For my favorite uncle, Frank Kerr—the real storyteller in the family.
I might write the books, but it takes an entire team to get them ready to read.
Thank you to my fabulous editor, Amy Pierpont; my wondrous agent, Robin Rue; my fantastic beta reader, Susannah Taylor; the ever-on-the-ball Jodi Rosoff, director of marketing and publicity at my publisher; and last, but certainly not least, S. B. Kleinman, my long-suffering copy editor, who persevered despite the egregious overuse of em dashes.
Thank you all!
And special thanks to my Facebook friend, Judith Sandrel Voss, for naming Toby the dog!
Now once there was a king who lived by the sea. He had had three sons and the youngest was named Corineus.…
—From The Kelpie
Captain James Trevillion, formerly of the 4th Dragoons, was used to dangerous places. He’d hunted highwaymen in the stews of St Giles, apprehended smugglers along the cliffs of Dover, and guarded Tyburn gallows in the midst of a riot. Until now, though, he would not have counted Bond Street among their number.
It was a sunny Wednesday afternoon and fashionable London was gathered en masse, determined to spend its wealth on fripperies and blithely unaware of any impending violence.
As was, for that matter, Trevillion’s charge.
“Do you have the package from Furtleby’s?” inquired Lady Phoebe Batten.
The sister of the Duke of Wakefield, Lady Phoebe was plump, distractingly pretty, and quite pleasant to nearly everyone, excepting himself. She was also blind, which was both why she had her hand on Trevillion’s left forearm and why Trevillion was here at all: he was her bodyguard.
“No, my lady,” he answered absently as he watched one—no, three—big brutes coming toward them, moving against the brightly dressed crowd. One had a nasty scar on his cheek, another was a hulking redhead, and the third appeared to have no forehead. They looked ominously out of place in workmen’s clothes, their expressions intent and fixed on his charge.
Interesting. Until now his duties as bodyguard had mostly been about making sure Lady Phoebe didn’t become lost in a crowd.
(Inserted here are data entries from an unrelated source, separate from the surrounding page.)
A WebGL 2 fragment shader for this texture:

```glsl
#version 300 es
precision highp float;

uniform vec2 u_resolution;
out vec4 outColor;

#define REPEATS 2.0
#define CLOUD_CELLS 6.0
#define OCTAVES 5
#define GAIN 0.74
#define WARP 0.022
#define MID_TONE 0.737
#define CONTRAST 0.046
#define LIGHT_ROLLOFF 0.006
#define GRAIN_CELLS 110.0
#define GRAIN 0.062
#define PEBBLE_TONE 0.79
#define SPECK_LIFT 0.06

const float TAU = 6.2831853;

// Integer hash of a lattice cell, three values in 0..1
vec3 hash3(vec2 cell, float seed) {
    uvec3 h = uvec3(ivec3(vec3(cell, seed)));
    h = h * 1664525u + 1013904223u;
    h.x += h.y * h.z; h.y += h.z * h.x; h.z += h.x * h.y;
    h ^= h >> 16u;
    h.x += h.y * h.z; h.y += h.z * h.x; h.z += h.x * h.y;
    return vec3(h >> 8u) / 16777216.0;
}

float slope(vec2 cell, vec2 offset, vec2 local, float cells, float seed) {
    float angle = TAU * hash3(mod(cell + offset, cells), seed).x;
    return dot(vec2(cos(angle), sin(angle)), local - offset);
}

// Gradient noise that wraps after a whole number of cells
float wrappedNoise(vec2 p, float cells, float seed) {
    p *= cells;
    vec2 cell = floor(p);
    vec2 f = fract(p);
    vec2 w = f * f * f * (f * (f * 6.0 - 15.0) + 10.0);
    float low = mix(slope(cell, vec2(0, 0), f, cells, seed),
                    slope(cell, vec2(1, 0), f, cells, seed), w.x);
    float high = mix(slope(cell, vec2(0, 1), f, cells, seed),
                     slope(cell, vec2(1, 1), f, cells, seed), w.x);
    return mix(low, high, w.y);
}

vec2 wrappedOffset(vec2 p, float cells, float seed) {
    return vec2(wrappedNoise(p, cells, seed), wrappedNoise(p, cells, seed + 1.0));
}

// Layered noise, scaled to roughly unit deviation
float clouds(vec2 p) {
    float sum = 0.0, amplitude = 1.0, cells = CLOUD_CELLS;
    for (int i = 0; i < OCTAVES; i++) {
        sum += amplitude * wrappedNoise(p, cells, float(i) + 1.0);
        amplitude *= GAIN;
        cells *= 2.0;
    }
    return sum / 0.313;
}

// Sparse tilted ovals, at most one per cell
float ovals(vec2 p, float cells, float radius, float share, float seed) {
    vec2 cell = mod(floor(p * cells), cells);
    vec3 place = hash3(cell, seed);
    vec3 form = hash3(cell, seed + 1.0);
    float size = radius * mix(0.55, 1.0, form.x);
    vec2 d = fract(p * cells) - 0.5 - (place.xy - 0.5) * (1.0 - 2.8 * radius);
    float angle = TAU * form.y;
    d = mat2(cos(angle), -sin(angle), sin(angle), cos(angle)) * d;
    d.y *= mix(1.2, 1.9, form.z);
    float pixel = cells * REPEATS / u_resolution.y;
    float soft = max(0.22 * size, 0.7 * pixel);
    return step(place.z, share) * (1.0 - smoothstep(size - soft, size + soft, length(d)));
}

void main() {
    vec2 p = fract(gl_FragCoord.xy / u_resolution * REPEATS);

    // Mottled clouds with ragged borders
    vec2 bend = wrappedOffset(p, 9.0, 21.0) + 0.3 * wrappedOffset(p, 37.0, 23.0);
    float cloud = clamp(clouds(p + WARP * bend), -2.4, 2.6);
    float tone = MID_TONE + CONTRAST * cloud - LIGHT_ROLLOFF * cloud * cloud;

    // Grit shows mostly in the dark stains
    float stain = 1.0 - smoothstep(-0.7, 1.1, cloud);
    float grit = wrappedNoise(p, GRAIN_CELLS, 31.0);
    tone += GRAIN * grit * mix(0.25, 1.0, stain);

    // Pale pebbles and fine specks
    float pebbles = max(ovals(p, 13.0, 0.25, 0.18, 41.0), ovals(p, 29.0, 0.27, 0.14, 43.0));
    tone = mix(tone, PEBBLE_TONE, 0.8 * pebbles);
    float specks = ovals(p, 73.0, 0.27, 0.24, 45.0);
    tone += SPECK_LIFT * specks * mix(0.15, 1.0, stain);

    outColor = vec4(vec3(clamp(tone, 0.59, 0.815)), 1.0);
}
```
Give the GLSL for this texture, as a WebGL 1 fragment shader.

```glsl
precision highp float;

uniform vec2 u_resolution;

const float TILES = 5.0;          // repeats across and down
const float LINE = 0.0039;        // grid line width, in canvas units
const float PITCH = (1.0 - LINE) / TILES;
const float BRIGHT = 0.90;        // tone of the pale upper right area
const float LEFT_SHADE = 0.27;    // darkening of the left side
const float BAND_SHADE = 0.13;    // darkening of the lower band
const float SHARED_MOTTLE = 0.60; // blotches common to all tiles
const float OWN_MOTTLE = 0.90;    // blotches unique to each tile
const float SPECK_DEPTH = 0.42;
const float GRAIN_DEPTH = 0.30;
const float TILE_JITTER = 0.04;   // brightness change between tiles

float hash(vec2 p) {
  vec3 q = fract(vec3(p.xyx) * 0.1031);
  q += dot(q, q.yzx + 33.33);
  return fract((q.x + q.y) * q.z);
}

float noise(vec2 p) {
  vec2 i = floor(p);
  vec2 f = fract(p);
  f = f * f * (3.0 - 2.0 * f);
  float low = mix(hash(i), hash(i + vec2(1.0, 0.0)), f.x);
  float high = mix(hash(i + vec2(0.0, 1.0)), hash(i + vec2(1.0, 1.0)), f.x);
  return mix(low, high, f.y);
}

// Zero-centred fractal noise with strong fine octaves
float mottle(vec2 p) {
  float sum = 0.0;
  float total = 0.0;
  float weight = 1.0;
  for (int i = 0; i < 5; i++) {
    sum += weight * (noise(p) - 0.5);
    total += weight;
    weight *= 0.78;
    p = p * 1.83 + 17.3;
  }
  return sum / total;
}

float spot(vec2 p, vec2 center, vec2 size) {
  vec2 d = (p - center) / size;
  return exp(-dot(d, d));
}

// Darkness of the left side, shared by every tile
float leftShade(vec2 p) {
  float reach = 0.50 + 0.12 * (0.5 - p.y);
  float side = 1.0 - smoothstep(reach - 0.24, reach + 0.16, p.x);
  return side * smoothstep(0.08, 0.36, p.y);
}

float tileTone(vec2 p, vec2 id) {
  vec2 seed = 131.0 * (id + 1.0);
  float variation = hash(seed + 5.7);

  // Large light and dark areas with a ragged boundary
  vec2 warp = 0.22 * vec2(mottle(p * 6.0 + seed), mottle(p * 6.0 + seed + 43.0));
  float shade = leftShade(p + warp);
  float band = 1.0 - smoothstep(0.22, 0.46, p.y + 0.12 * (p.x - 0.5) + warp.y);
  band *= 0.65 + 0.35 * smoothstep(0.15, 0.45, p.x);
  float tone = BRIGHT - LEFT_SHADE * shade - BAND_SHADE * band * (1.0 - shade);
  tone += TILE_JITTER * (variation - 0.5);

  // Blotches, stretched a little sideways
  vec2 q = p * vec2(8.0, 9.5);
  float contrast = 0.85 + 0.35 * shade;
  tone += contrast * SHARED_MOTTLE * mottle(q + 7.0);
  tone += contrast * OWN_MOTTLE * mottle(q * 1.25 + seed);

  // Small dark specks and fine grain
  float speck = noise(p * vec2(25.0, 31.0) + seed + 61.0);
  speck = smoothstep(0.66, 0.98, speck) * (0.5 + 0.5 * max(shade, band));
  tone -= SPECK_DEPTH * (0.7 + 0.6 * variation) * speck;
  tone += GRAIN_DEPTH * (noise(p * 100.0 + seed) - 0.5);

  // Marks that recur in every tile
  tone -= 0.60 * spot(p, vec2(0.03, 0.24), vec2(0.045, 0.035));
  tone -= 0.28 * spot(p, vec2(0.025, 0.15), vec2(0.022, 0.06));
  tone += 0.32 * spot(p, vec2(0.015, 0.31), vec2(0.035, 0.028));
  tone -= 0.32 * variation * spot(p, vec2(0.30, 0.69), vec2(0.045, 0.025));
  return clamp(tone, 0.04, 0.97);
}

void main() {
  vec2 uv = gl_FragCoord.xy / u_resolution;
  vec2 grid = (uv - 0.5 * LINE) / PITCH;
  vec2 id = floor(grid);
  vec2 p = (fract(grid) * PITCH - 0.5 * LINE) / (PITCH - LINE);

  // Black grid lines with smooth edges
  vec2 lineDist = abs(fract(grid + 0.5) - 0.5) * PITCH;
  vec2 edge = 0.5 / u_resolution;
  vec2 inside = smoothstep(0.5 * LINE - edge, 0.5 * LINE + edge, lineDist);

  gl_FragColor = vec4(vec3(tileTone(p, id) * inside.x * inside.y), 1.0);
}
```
There’d never been a specific threat to her person.
Trevillion leaned heavily on the cane in his right hand and pivoted to look behind them. Lovely. A fourth man.
He felt something in his chest tighten with grim determination.
“Because the lace was especially fine,” Lady Phoebe continued, “and also at a special price, which I’m quite sure I won’t be able to find again for quite some time, and if I’ve left it at one of the shops we’ve already visited I’ll be quite put out.”
The nearest brute—the one without a forehead—was holding something down by his side—a knife? A pistol? Trevillion transferred the cane to his left hand and gripped his own pistol, one of two holstered in black leather belts crisscrossing his chest. His right leg protested the sudden loss of support.
Two shots, four men. The odds were not particularly good.
“Yes,” Lady Phoebe replied. “And Mr. Furtleby made sure to tell me that the lace was made by grasshoppers weaving butterfly wings on the Isle of Man. Very exclusive.”
“I am listening to you, my lady,” Trevillion murmured as the first brute shoved aside an elderly dandy in a full-bottomed white wig. The dandy swore and shook a withered fist.
The brute didn’t even turn his head.
“Are you?” she asked sweetly. “Because—”
The brute’s hand came up with a pistol and Trevillion shot him in the chest.
Lady Phoebe clutched his arm. “What—?”
Two women—and the dandy—screamed.
The other three men started running. Toward them.
“Don’t let go of me,” Trevillion ordered, glancing quickly around. He couldn’t fight three men with only one shot remaining.
“Whyever would I let go of you?” Lady Phoebe asked rather crossly.
He saw out of the corner of his eye that her bottom lip was pushed out like a small child’s. It almost made him smile. Almost. “Left. Now.”
He shoved her in that direction, his right leg giving him hell. The bloody thing had better not collapse on him—not now. He holstered the first pistol and drew the second.